Every line of the following records that includes "pepperoni" should be copied.

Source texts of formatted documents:
[Start of section]

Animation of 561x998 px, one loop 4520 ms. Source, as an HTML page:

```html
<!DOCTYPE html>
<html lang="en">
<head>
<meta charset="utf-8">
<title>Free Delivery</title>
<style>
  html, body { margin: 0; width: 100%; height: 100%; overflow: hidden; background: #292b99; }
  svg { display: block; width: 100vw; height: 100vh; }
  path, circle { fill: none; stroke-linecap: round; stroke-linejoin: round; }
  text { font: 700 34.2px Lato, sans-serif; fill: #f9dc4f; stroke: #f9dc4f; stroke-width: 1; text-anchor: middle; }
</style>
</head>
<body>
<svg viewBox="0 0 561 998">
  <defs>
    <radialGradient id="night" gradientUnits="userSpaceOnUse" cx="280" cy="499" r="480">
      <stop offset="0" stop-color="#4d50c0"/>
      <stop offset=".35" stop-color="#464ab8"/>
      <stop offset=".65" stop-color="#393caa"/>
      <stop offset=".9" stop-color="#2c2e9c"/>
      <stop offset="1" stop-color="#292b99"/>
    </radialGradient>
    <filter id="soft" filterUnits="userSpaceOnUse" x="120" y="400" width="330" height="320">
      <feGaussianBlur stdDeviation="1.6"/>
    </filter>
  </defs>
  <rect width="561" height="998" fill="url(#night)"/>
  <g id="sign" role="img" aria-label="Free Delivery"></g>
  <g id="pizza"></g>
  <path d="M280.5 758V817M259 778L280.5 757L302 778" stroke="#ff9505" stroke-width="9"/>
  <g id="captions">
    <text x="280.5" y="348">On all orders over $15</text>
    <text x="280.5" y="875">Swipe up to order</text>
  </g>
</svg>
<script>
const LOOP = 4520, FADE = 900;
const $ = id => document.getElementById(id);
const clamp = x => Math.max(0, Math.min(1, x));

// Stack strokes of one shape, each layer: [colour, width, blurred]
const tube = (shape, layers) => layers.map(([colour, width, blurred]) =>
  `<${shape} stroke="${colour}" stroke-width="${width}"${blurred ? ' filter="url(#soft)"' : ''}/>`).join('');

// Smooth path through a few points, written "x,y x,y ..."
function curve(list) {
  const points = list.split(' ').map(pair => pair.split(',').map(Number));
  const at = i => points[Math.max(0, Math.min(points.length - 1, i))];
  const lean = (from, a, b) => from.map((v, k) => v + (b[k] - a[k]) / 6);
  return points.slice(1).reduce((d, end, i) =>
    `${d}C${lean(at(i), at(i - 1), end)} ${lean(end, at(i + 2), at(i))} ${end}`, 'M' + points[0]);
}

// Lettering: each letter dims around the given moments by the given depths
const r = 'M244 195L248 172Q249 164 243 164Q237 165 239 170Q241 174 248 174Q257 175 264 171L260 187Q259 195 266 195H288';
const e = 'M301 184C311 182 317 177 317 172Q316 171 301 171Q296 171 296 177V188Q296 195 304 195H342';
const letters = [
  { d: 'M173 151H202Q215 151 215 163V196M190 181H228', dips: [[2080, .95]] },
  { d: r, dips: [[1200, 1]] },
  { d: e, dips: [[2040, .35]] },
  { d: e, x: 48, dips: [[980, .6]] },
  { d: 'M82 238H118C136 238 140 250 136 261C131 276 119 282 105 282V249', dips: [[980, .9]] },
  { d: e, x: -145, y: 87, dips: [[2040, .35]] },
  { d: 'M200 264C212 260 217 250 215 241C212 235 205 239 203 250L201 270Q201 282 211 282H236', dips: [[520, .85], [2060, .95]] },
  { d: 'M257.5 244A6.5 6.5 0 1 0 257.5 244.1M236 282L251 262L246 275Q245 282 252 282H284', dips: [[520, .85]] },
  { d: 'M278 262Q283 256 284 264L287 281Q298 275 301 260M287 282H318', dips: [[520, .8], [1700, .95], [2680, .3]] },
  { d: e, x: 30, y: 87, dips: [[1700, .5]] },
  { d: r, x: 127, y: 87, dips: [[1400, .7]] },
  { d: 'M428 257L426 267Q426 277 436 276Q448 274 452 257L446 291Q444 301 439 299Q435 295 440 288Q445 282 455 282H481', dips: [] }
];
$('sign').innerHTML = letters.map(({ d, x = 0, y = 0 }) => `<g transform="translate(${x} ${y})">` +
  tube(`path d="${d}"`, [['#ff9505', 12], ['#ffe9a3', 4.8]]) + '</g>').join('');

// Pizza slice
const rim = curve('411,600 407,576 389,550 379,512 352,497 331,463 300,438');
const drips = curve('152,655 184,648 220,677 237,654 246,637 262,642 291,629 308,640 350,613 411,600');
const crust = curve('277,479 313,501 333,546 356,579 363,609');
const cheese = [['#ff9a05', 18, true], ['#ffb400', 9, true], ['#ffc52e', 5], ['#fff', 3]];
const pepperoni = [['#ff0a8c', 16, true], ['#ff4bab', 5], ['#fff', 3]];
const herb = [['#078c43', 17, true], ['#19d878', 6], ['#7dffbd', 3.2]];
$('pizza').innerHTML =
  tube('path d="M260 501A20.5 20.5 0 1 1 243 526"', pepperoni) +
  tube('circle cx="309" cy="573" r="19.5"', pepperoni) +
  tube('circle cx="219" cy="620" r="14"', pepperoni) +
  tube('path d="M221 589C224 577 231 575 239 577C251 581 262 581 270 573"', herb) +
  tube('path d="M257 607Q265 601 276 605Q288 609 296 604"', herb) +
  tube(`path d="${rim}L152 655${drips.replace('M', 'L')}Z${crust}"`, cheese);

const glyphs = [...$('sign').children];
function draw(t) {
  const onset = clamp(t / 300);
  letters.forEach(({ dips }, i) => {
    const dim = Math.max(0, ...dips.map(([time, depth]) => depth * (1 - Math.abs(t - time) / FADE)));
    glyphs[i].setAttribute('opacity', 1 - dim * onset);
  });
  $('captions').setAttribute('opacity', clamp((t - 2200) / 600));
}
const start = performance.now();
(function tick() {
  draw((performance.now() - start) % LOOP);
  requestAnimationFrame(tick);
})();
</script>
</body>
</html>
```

[End of section]

Answer to this exercise:
const pepperoni = [['#ff0a8c', 16, true], ['#ff4bab', 5], ['#fff', 3]];
  tube('path d="M260 501A20.5 20.5 0 1 1 243 526"', pepperoni) +
  tube('circle cx="309" cy="573" r="19.5"', pepperoni) +
  tube('circle cx="219" cy="620" r="14"', pepperoni) +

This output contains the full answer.